  37. JFP said on December 6, 2012 at 4:16 am

    I have Hard Disk Sentinel right now but i’m not sure if it is ok with the result it give me.

    I’d like to have this Ashampoo soft.


  38. Tblogger said on December 6, 2012 at 8:18 am

    I was Downloaded This Awesome software Many months Ago, then i liked it tooooo much , but i cannot buy that software so that , i had no choice but to leave that software , i have too much addiction for that software even now.

    I will be happy to hope one license .

    I am currently not monitoring my hard-drive , but by chance if my luck success To Win then surely install it and use ,

    many many thanks for this , You have again lit a light of hope for using this Software.

  39. Ghost said on December 6, 2012 at 10:22 am

    Until now, it was fine. Thanks.

  40. Shea Bunge said on December 6, 2012 at 12:20 pm

    I’ve never had any troubles with my own personal hard drive, but my brother has had no end of troubles with his external. One day it just decided to stop working… time to dig out those old backups.

    That said, I have had plenty of trouble with USB drives. They have been: misplaced, stolen and run over by a bus, yanked out of the computer by some irresponsible idiot, and just failed randomly at the worst possible time.

    Nowadays, I still use and love USBs and hard drives, but I keep my important stuff in Dropbox, and I try to keep regular backups.

  41. kurtextrem said on December 6, 2012 at 4:03 pm

    I’m not monitoring right now, but sometimes my PC lags and the light for “hdd is busy” is on and won’t go off. I’m not sure what’s happening… Maybe it’s time to take a look at the health of my HDD.

  42. Vijay said on December 6, 2012 at 9:13 pm

    I do not have a HDD monitoring tool installed. It would be great to try ” Ashampoo HDD Control 2 “

  43. Zeus said on December 6, 2012 at 9:44 pm

    Count me in! I don’t monitor my hard drives right now, but I do have a horror story: my first computer suffered multiple hard drive crashes.

  44. Ankur Gupta said on December 7, 2012 at 7:54 am

    I need this software.

  45. Q said on December 7, 2012 at 5:10 pm

    I do monitor hard disks.
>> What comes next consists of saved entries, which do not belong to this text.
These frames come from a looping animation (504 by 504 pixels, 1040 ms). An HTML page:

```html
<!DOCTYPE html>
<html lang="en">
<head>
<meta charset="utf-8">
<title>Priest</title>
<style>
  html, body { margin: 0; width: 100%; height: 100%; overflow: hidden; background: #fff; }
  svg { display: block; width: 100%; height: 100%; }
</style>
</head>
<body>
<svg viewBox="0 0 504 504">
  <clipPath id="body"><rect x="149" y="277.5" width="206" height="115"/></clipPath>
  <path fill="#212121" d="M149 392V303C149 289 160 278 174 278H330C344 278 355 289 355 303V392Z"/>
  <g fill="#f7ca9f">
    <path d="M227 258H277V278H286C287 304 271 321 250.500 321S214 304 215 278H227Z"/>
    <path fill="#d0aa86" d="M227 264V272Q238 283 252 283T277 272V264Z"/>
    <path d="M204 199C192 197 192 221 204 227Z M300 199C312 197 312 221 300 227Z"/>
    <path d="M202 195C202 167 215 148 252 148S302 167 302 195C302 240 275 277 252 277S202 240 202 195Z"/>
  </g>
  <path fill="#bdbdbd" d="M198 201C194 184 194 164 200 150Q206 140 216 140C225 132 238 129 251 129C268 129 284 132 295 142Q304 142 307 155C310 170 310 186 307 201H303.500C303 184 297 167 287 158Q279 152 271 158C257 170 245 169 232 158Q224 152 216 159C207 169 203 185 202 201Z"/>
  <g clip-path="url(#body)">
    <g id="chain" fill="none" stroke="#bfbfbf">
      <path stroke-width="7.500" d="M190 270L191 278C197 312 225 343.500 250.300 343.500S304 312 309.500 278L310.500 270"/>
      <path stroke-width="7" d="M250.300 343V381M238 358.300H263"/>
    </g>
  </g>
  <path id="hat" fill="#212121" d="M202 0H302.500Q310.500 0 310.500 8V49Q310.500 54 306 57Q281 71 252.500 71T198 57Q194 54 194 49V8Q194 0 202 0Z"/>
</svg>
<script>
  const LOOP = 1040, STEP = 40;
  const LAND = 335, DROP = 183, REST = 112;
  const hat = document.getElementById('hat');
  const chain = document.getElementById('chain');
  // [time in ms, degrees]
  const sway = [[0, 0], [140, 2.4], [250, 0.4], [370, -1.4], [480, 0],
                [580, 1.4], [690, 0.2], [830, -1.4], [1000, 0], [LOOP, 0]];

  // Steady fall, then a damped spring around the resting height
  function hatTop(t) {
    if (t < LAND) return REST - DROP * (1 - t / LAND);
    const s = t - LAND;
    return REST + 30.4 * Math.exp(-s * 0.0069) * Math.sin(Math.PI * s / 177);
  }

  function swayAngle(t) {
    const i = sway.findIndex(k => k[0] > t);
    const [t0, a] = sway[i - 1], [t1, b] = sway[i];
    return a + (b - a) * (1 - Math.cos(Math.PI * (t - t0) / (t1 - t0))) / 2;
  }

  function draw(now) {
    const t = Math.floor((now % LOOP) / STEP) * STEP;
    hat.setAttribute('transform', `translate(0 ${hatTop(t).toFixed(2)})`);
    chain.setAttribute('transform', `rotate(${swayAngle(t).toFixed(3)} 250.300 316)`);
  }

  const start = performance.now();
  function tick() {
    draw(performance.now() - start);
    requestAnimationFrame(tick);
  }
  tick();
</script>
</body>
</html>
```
I typically use SpeedFan to monitor them.

  46. Jeffery Marizo said on December 10, 2012 at 6:36 am

    I’m in on this software! I’m using four harddrives on my PC. Count me in Thanks